"I ask that you use your camera during the following activities because I need to see you in order to provide you with feedback and instruction: [describe activities]. I will not expect cameras to be on during these activities: [list activities]. If you have any concerns about using your camera during class, please share those in the survey distributed at the beginning of the quarter, contact me via email, and/or talk to me during office hours. We will work together to determine the best approach to addressing your concerns.

References and Additional Resources

Barrett-Fox, R. (2020). A reminder of who is hurt by insisting that students share images of their personal lives. Rebecca Barrett-Fox. Retrieved April 4, 2022, from https://anygoodthing.com/2020/04/06/a-reminder-of-who-is-hurt-by-insisting-that-students-share-images-of-their-personal-lives/  

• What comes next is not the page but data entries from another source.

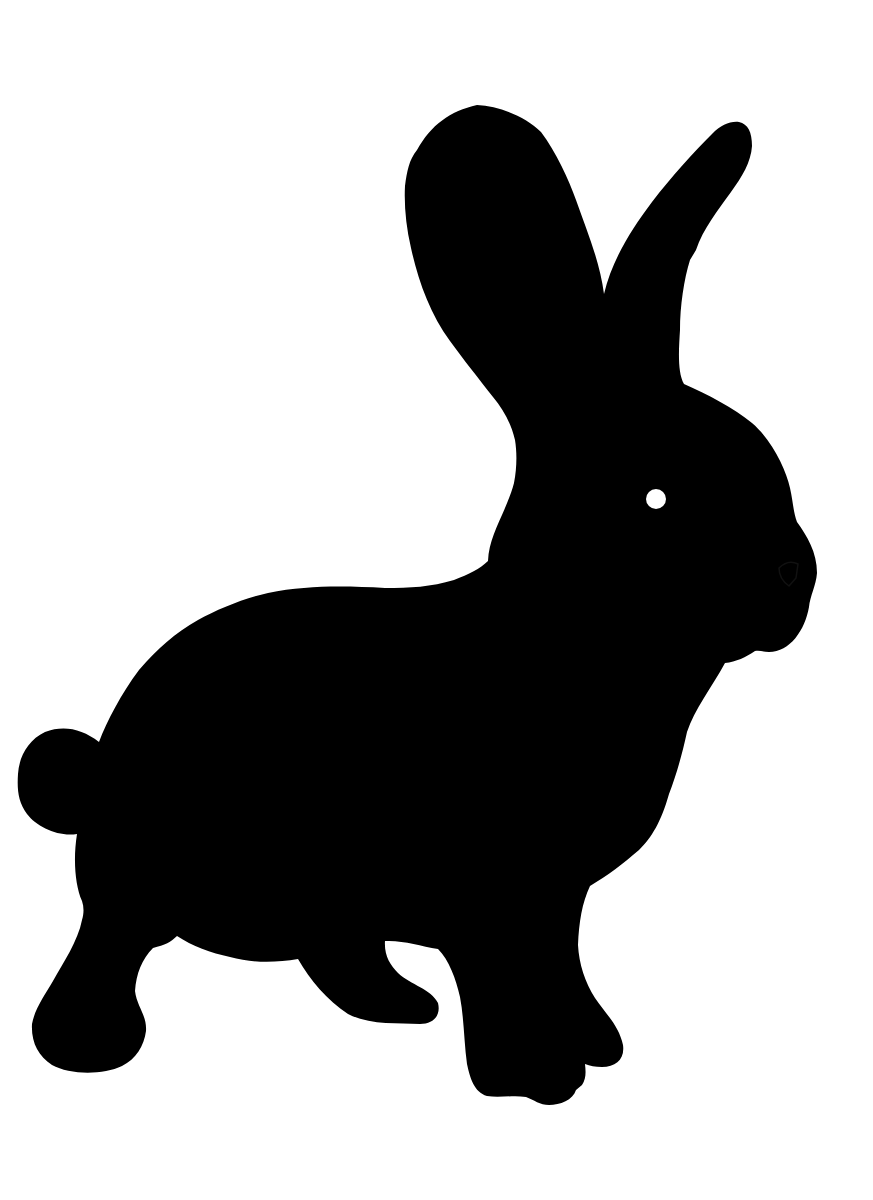
<!DOCTYPE html>
<html lang="en">
<head>
<meta charset="utf-8">
<title>Rabbit silhouette</title>
<style>
:root { --paper: #ffffff; --ink: #000000; --nose-line: #111111; }
html, body { margin: 0; background: var(--paper); overflow: hidden; }
.canvas { display: block; width: 873px; height: 1200px; background: var(--paper); }
.rabbit { fill: var(--ink); }
.eye { fill: var(--paper); }
.nose { fill: none; stroke: var(--nose-line); stroke-width: 1.5; stroke-linejoin: round; }
</style>
</head>
<body>
<svg class="canvas" viewBox="0 0 873 1200" role="img" aria-label="Black silhouette of a rabbit facing right">
  <path class="rabbit" d="
    M477 105
    C500 106 526 117 541 132
    C556 152 569 180 576 200
    C587 231 600 262 604 294
    C612 260 631 230 652 202
    C672 176 694 152 712 134
    C721 125 730 121 739 122
    C748 124 752 132 752 146
    C751 162 742 177 731 192
    C718 210 703 229 696 250
    L690 260
    C684 279 680 306 680 330
    C679 347 677 372 684 384
    C707 394 734 408 752 423
    C772 440 786 470 790 488
    C793 501 793 511 797 522
    C807 536 817 552 817 573
    C816 586 810 596 809 607
    C805 630 790 652 769 652
    C764 652 760 650 755 651
    C746 657 736 662 725 663
    C712 687 694 710 687 732
    C682 755 676 776 669 794
    C661 822 652 837 639 850
    C624 863 607 876 590 886
    C582 903 579 922 578 945
    C579 964 585 982 595 998
    C606 1014 619 1026 623 1045
    C625 1059 616 1067 602 1067
    C595 1067 590 1066 585 1064
    C586 1073 586 1079 582 1085
    L576 1090
    C573 1100 560 1105 549 1105
    C540 1105 534 1100 526 1097
    C513 1095 499 1098 487 1096
    C474 1092 470 1078 467 1064
    C464 1042 464 1018 460 997
    C456 979 449 960 438 949
    C420 946 403 940 385 941
    C384 955 390 965 398 973
    C411 985 431 989 438 1003
    C441 1015 434 1024 420 1024
    C397 1023 369 1025 348 1014
    C327 1000 310 980 298 959
    C275 963 251 963 230 957
    C211 953 192 946 177 936
    C171 942 165 945 153 948
    C142 959 136 974 135 991
    C137 1007 147 1015 146 1031
    C144 1046 136 1059 122 1066
    C103 1075 70 1075 52 1065
    C38 1056 31 1042 32 1024
    C35 1008 45 995 53 981
    C63 963 78 941 82 920
    C84 913 84 907 82 901
    C75 885 73 859 77 834
    C58 837 37 827 27 814
    C18 802 17 789 18 774
    C19 757 28 740 45 732
    C64 725 82 729 99 742
    C107 721 121 694 139 670
    C158 648 175 633 198 620
    C218 609 245 598 268 593
    C308 585 345 586 385 588
    C410 588 431 587 454 580
    C469 574 480 569 488 561
    C489 534 506 513 514 483
    C517 468 517 452 515 440
    C511 423 503 409 493 397
    C479 379 463 359 450 341
    C430 314 418 280 411 248
    C406 226 404 205 405 186
    C407 171 409 160 417 150
    C431 125 450 111 477 105 Z"/>
  <circle class="eye" cx="656" cy="499" r="10"/>
  <path class="nose" d="M779 568 Q788 559 798 564 L796 578 L789 586 Q779 579 779 568 Z"/>
</svg>
</body>
</html>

Castelli, F. R., & Sarvary, M. A. (2021). Why students do not turn on their video cameras during online classes and an equitable and inclusive plan to encourage them to do so. Ecology and Evolution, 11(8), 3565–3576. https://doi.org/10.1002/ece3.7123  

Castro, C., & Salmon, N. (n.d.). Setting policies for camera use in Zoom class meetings. MTLE Resources. Retrieved April 4, 2022, from https://wisc.pb.unizin.org/mtle/chapter/zoom-cameras/  

Cornell University. (2020). Reducing zoom data and bandwidth use. IT@Cornell. Retrieved March 28, 2022, from https://it.cornell.edu/zoom-zoomforcourses/reducing-zoom-data-and-bandwidth-use   

Finders, M., & Muñoz, J. (2021). Inside higher ed. Why it's wrong to require students to keep their cameras on in online classes (opinion). Retrieved March 27, 2022, from https://www.insidehighered.com/advice/2021/03/03/why-its-wrong-require-students-keep-their-cameras-online-classes-opinion 

Fosslien, L., & Duffy, M. W. (2022). How to combat zoom fatigue. Harvard Business Review. Retrieved April 4, 2022, from https://hbr.org/2020/04/how-to-combat-zoom-fatigue   

The Harriet W. Sheridan Center for Teaching and Learning. (2021). Inclusive Strategies for Student Camera Use During Zoom Class Sessions. Brown University. Retrieved March 27, 2022, from https://www.brown.edu/sheridan/inclusive-strategies-student-camera-use-during-zoom-class-sessions 

Jackson, T. (2021). Covid-19 and videoclassism: Implicit bias, videojudgment, and why I'm terrified to have you look over my shoulder. LinkedIn. Retrieved April 4, 2022, from https://www.linkedin.com/pulse/covid-19-videoclassism-implicit-bias-videojudgment-why-jackson/  

Lemelin, C. (2021). Why we don't turn our web cameras on in zoom: The impact on teaching and learning. The Quad. Retrieved March 27, 2022, from https://www.ualberta.ca/the-quad/2021/10/why-we-dont-turn-our-web-cameras-on-in-zoom-the-impact-on-teaching-and-learning.html   

Masland, L. (2021). Camera Use In Zoom: Making the Right Choice for Your Class. Center for Academic Excellence. Retrieved March 27, 2022, from https://cae.appstate.edu/sites/default/files/camera_use_in_zoom2.pdf   

Mottet, T. P. (2020). Interactive television instructors' perceptions of students' nonverbal responsiveness and their influence on distance teaching. Communication Education, 49(2), 146–164. https://doi.org/10.1080/03634520009379202 

Schwenck, C. M., & Pryor, J. D. (2021). Student perspectives on camera usage to engage and connect in foundational education classes: It's time to turn your cameras on. International Journal of Educational Research Open, 2. https://doi.org/https://doi.org/10.1016/j.ijedro.2021.100079   

Ramachandran, V. (2021). Four causes for 'zoom fatigue' and their solutions. Stanford News. Retrieved March 26, 2022, from https://news.stanford.edu/2021/02/23/four-causes-zoom-fatigue-solutions/   

Turner, P. (2022). Revisiting Camera Use in Live Remote Teaching: Considerations for Learning and Equity. Educause Review. Retrieved April 5, 2022, from https://er.educause.edu/articles/2022/3/revisiting-camera-use-in-live-remote-teaching-considera​tions-for-learning-and-equity